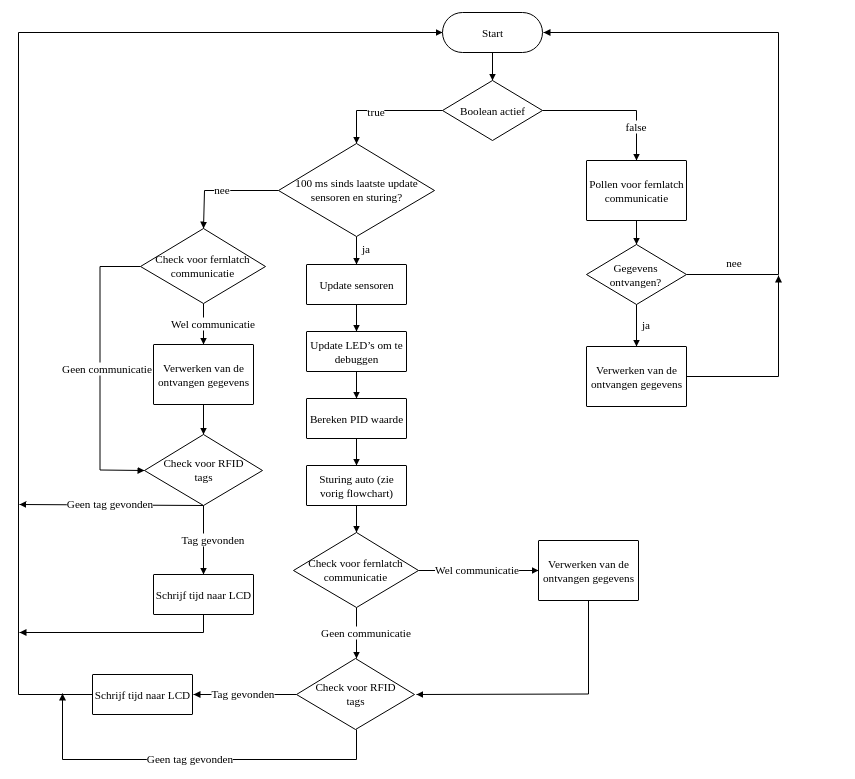
<!DOCTYPE html>
<html lang="nl">
<head>
<meta charset="utf-8">
<title>Flowchart sturing en communicatie</title>
<style>
:root { --ink: #000; --paper: #fff; }
* { box-sizing: border-box; }
html, body { margin: 0; background: var(--paper); }
.flowchart {
  position: relative; width: 855px; height: 779px; overflow: hidden;
  background: var(--paper); color: var(--ink);
  font: 11.2px/14px "Liberation Serif", "Times New Roman", serif;
}
.connectors { position: absolute; inset: 0; display: block; }
.lines { fill: none; stroke: var(--ink); stroke-width: 1; }
.decisions { fill: var(--paper); stroke: var(--ink); stroke-width: 1; }
.arrowhead { fill: var(--ink); }
.node, .label { position: absolute; left: var(--x); top: var(--y); white-space: nowrap; text-align: center; }
.node { display: flex; align-items: center; justify-content: center; width: var(--w, 101px); height: var(--h, 41px); }
.step { border: 1px solid var(--ink); border-radius: 1px; background: var(--paper); }
.terminal { border-radius: 21px; }
.tall { --h: 61px; }
.label { transform: translate(-50%, -50%); line-height: 13px; background: var(--paper); }
</style>
</head>
<body>
<main class="flowchart">
  <svg class="connectors" width="855" height="779" viewBox="0 0 855 779" aria-hidden="true">
    <defs>
      <marker id="arrow" markerUnits="userSpaceOnUse" markerWidth="8" markerHeight="8" refX="7" refY="4" orient="auto">
        <polygon class="arrowhead" points="0,0.5 7,4 0,7.5"/>
      </marker>
    </defs>
    <g transform="translate(.5 .5)">
      <g class="lines" marker-end="url(#arrow)">
        <path marker-end="url(#arrow)" d="M492 52V80"/>
        <path marker-end="url(#arrow)" d="M442 110H356V143"/>
        <path marker-end="url(#arrow)" d="M542 110H636V160"/>
        <path marker-end="url(#arrow)" d="M278 190H204L203 228"/>
        <path marker-end="url(#arrow)" d="M356 236V264"/>
        <path marker-end="url(#arrow)" d="M356 304V331"/>
        <path marker-end="url(#arrow)" d="M356 371V398"/>
        <path marker-end="url(#arrow)" d="M356 438V465"/>
        <path marker-end="url(#arrow)" d="M356 505V532"/>
        <path marker-end="url(#arrow)" d="M356 607V658"/>
        <path marker-end="url(#arrow)" d="M418 570H538"/>
        <path marker-end="url(#arrow)" d="M588 600V693.5L416 694"/>
        <path marker-end="url(#arrow)" d="M296 694H193"/>
        <path marker-end="url(#arrow)" d="M356 729V759H62V693"/>
        <path marker-end="url(#arrow)" d="M92 694H18V32H442"/>
        <path marker-end="url(#arrow)" d="M203 303V344"/>
        <path marker-end="url(#arrow)" d="M140 266H99.5V469.5L144 470"/>
        <path marker-end="url(#arrow)" d="M203 404V434"/>
        <path marker-end="url(#arrow)" d="M203 505L19 504"/>
        <path marker-end="url(#arrow)" d="M203 505V574"/>
        <path marker-end="url(#arrow)" d="M203 614V632H19"/>
        <path marker-end="url(#arrow)" d="M636 220V244"/>
        <path marker-end="url(#arrow)" d="M636 304V346"/>
        <path marker-end="url(#arrow)" d="M686 274H778V32H543"/>
        <path marker-end="url(#arrow)" d="M686 376H778V275"/>
      </g>
      <g class="decisions">
        <polygon points="492,80 542,110 492,140 442,110"/>
        <polygon points="356,143 434,190 356,236 278,190"/>
        <polygon points="203,228 265,266 203,303 140,266"/>
        <polygon points="203,434 262,470 203,505 144,470"/>
        <polygon points="356,532 418,570 356,607 293,570"/>
        <polygon points="355,658 414,694 355,729 296,694"/>
        <polygon points="636,244 686,274 636,304 586,274"/>
      </g>
    </g>
  </svg>

  <span class="label" style="--x:376px;--y:112px">true</span>
  <span class="label" style="--x:636px;--y:127px">false</span>
  <span class="label" style="--x:222px;--y:190px">nee</span>
  <span class="label" style="--x:366px;--y:249px">ja</span>
  <span class="label" style="--x:213px;--y:324px">Wel communicatie</span>
  <span class="label" style="--x:107px;--y:369px">Geen communicatie</span>
  <span class="label" style="--x:110px;--y:504px">Geen tag gevonden</span>
  <span class="label" style="--x:213px;--y:540px">Tag gevonden</span>
  <span class="label" style="--x:477px;--y:570px">Wel communicatie</span>
  <span class="label" style="--x:366px;--y:633px">Geen communicatie</span>
  <span class="label" style="--x:243px;--y:694px">Tag gevonden</span>
  <span class="label" style="--x:190px;--y:759px">Geen tag gevonden</span>
  <span class="label" style="--x:734px;--y:263px">nee</span>
  <span class="label" style="--x:646px;--y:325px">ja</span>

  <div class="node step terminal" style="--x:442px;--y:12px">Start</div>
  <div class="node" style="--x:442px;--y:80px;--h:61px">Boolean actief</div>
  <div class="node" style="--x:278px;--y:143px;--w:157px;--h:94px">100 ms sinds laatste update<br>sensoren en sturing?</div>

  <div class="node" style="--x:140px;--y:228px;--w:125px;--h:76px">Check voor fernlatch<br>communicatie</div>
  <div class="node step tall" style="--x:153px;--y:344px">Verwerken van de<br>ontvangen gegevens</div>
  <div class="node" style="--x:144px;--y:434px;--w:119px;--h:72px">Check voor RFID<br>tags</div>
  <div class="node step" style="--x:153px;--y:574px">Schrijf tijd naar LCD</div>

  <div class="node step" style="--x:306px;--y:264px">Update sensoren</div>
  <div class="node step" style="--x:306px;--y:331px">Update LED’s om te<br>debuggen</div>
  <div class="node step" style="--x:306px;--y:398px">Bereken PID waarde</div>
  <div class="node step" style="--x:306px;--y:465px">Sturing auto (zie<br>vorig flowchart)</div>
  <div class="node" style="--x:293px;--y:532px;--w:125px;--h:76px">Check voor fernlatch<br>communicatie</div>
  <div class="node step tall" style="--x:538px;--y:540px">Verwerken van de<br>ontvangen gegevens</div>
  <div class="node" style="--x:296px;--y:658px;--w:119px;--h:72px">Check voor RFID<br>tags</div>
  <div class="node step" style="--x:92px;--y:674px">Schrijf tijd naar LCD</div>

  <div class="node step tall" style="--x:586px;--y:160px">Pollen voor fernlatch<br>communicatie</div>
  <div class="node" style="--x:585px;--y:244px;--h:61px">Gegevens<br>ontvangen?</div>
  <div class="node step tall" style="--x:586px;--y:346px">Verwerken van de<br>ontvangen gegevens</div>
</main>
</body>
</html>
◇ ◇ ◇ ◇ ◇ ◇ ◇
[WHAT THE EXERCISE ASKS]: Your answer must be an exact copy of every entry, with the pictures left out.

[RESULT FOR THIS EXERCISE]:
<!DOCTYPE html>
<html lang="nl">
<head>
<meta charset="utf-8">
<title>Flowchart sturing en communicatie</title>
<style>
:root { --ink: #000; --paper: #fff; }
* { box-sizing: border-box; }
html, body { margin: 0; background: var(--paper); }
.flowchart {
  position: relative; width: 855px; height: 779px; overflow: hidden;
  background: var(--paper); color: var(--ink);
  font: 11.2px/14px "Liberation Serif", "Times New Roman", serif;
}
.connectors { position: absolute; inset: 0; display: block; }
.lines { fill: none; stroke: var(--ink); stroke-width: 1; }
.decisions { fill: var(--paper); stroke: var(--ink); stroke-width: 1; }
.arrowhead { fill: var(--ink); }
.node, .label { position: absolute; left: var(--x); top: var(--y); white-space: nowrap; text-align: center; }
.node { display: flex; align-items: center; justify-content: center; width: var(--w, 101px); height: var(--h, 41px); }
.step { border: 1px solid var(--ink); border-radius: 1px; background: var(--paper); }
.terminal { border-radius: 21px; }
.tall { --h: 61px; }
.label { transform: translate(-50%, -50%); line-height: 13px; background: var(--paper); }
</style>
</head>
<body>
<main class="flowchart">
  <svg class="connectors" width="855" height="779" viewBox="0 0 855 779" aria-hidden="true">
    <defs>
      <marker id="arrow" markerUnits="userSpaceOnUse" markerWidth="8" markerHeight="8" refX="7" refY="4" orient="auto">
        <polygon class="arrowhead" points="0,0.5 7,4 0,7.5"/>
      </marker>
    </defs>
    <g transform="translate(.5 .5)">
      <g class="lines" marker-end="url(#arrow)">
        <path marker-end="url(#arrow)" d="M492 52V80"/>
        <path marker-end="url(#arrow)" d="M442 110H356V143"/>
        <path marker-end="url(#arrow)" d="M542 110H636V160"/>
        <path marker-end="url(#arrow)" d="M278 190H204L203 228"/>
        <path marker-end="url(#arrow)" d="M356 236V264"/>
        <path marker-end="url(#arrow)" d="M356 304V331"/>
        <path marker-end="url(#arrow)" d="M356 371V398"/>
        <path marker-end="url(#arrow)" d="M356 438V465"/>
        <path marker-end="url(#arrow)" d="M356 505V532"/>
        <path marker-end="url(#arrow)" d="M356 607V658"/>
        <path marker-end="url(#arrow)" d="M418 570H538"/>
        <path marker-end="url(#arrow)" d="M588 600V693.5L416 694"/>
        <path marker-end="url(#arrow)" d="M296 694H193"/>
        <path marker-end="url(#arrow)" d="M356 729V759H62V693"/>
        <path marker-end="url(#arrow)" d="M92 694H18V32H442"/>
        <path marker-end="url(#arrow)" d="M203 303V344"/>
        <path marker-end="url(#arrow)" d="M140 266H99.5V469.5L144 470"/>
        <path marker-end="url(#arrow)" d="M203 404V434"/>
        <path marker-end="url(#arrow)" d="M203 505L19 504"/>
        <path marker-end="url(#arrow)" d="M203 505V574"/>
        <path marker-end="url(#arrow)" d="M203 614V632H19"/>
        <path marker-end="url(#arrow)" d="M636 220V244"/>
        <path marker-end="url(#arrow)" d="M636 304V346"/>
        <path marker-end="url(#arrow)" d="M686 274H778V32H543"/>
        <path marker-end="url(#arrow)" d="M686 376H778V275"/>
      </g>
      <g class="decisions">
        <polygon points="492,80 542,110 492,140 442,110"/>
        <polygon points="356,143 434,190 356,236 278,190"/>
        <polygon points="203,228 265,266 203,303 140,266"/>
        <polygon points="203,434 262,470 203,505 144,470"/>
        <polygon points="356,532 418,570 356,607 293,570"/>
        <polygon points="355,658 414,694 355,729 296,694"/>
        <polygon points="636,244 686,274 636,304 586,274"/>
      </g>
    </g>
  </svg>

  <span class="label" style="--x:376px;--y:112px">true</span>
  <span class="label" style="--x:636px;--y:127px">false</span>
  <span class="label" style="--x:222px;--y:190px">nee</span>
  <span class="label" style="--x:366px;--y:249px">ja</span>
  <span class="label" style="--x:213px;--y:324px">Wel communicatie</span>
  <span class="label" style="--x:107px;--y:369px">Geen communicatie</span>
  <span class="label" style="--x:110px;--y:504px">Geen tag gevonden</span>
  <span class="label" style="--x:213px;--y:540px">Tag gevonden</span>
  <span class="label" style="--x:477px;--y:570px">Wel communicatie</span>
  <span class="label" style="--x:366px;--y:633px">Geen communicatie</span>
  <span class="label" style="--x:243px;--y:694px">Tag gevonden</span>
  <span class="label" style="--x:190px;--y:759px">Geen tag gevonden</span>
  <span class="label" style="--x:734px;--y:263px">nee</span>
  <span class="label" style="--x:646px;--y:325px">ja</span>

  <div class="node step terminal" style="--x:442px;--y:12px">Start</div>
  <div class="node" style="--x:442px;--y:80px;--h:61px">Boolean actief</div>
  <div class="node" style="--x:278px;--y:143px;--w:157px;--h:94px">100 ms sinds laatste update<br>sensoren en sturing?</div>

  <div class="node" style="--x:140px;--y:228px;--w:125px;--h:76px">Check voor fernlatch<br>communicatie</div>
  <div class="node step tall" style="--x:153px;--y:344px">Verwerken van de<br>ontvangen gegevens</div>
  <div class="node" style="--x:144px;--y:434px;--w:119px;--h:72px">Check voor RFID<br>tags</div>
  <div class="node step" style="--x:153px;--y:574px">Schrijf tijd naar LCD</div>

  <div class="node step" style="--x:306px;--y:264px">Update sensoren</div>
  <div class="node step" style="--x:306px;--y:331px">Update LED’s om te<br>debuggen</div>
  <div class="node step" style="--x:306px;--y:398px">Bereken PID waarde</div>
  <div class="node step" style="--x:306px;--y:465px">Sturing auto (zie<br>vorig flowchart)</div>
  <div class="node" style="--x:293px;--y:532px;--w:125px;--h:76px">Check voor fernlatch<br>communicatie</div>
  <div class="node step tall" style="--x:538px;--y:540px">Verwerken van de<br>ontvangen gegevens</div>
  <div class="node" style="--x:296px;--y:658px;--w:119px;--h:72px">Check voor RFID<br>tags</div>
  <div class="node step" style="--x:92px;--y:674px">Schrijf tijd naar LCD</div>

  <div class="node step tall" style="--x:586px;--y:160px">Pollen voor fernlatch<br>communicatie</div>
  <div class="node" style="--x:585px;--y:244px;--h:61px">Gegevens<br>ontvangen?</div>
  <div class="node step tall" style="--x:586px;--y:346px">Verwerken van de<br>ontvangen gegevens</div>
</main>
</body>
</html>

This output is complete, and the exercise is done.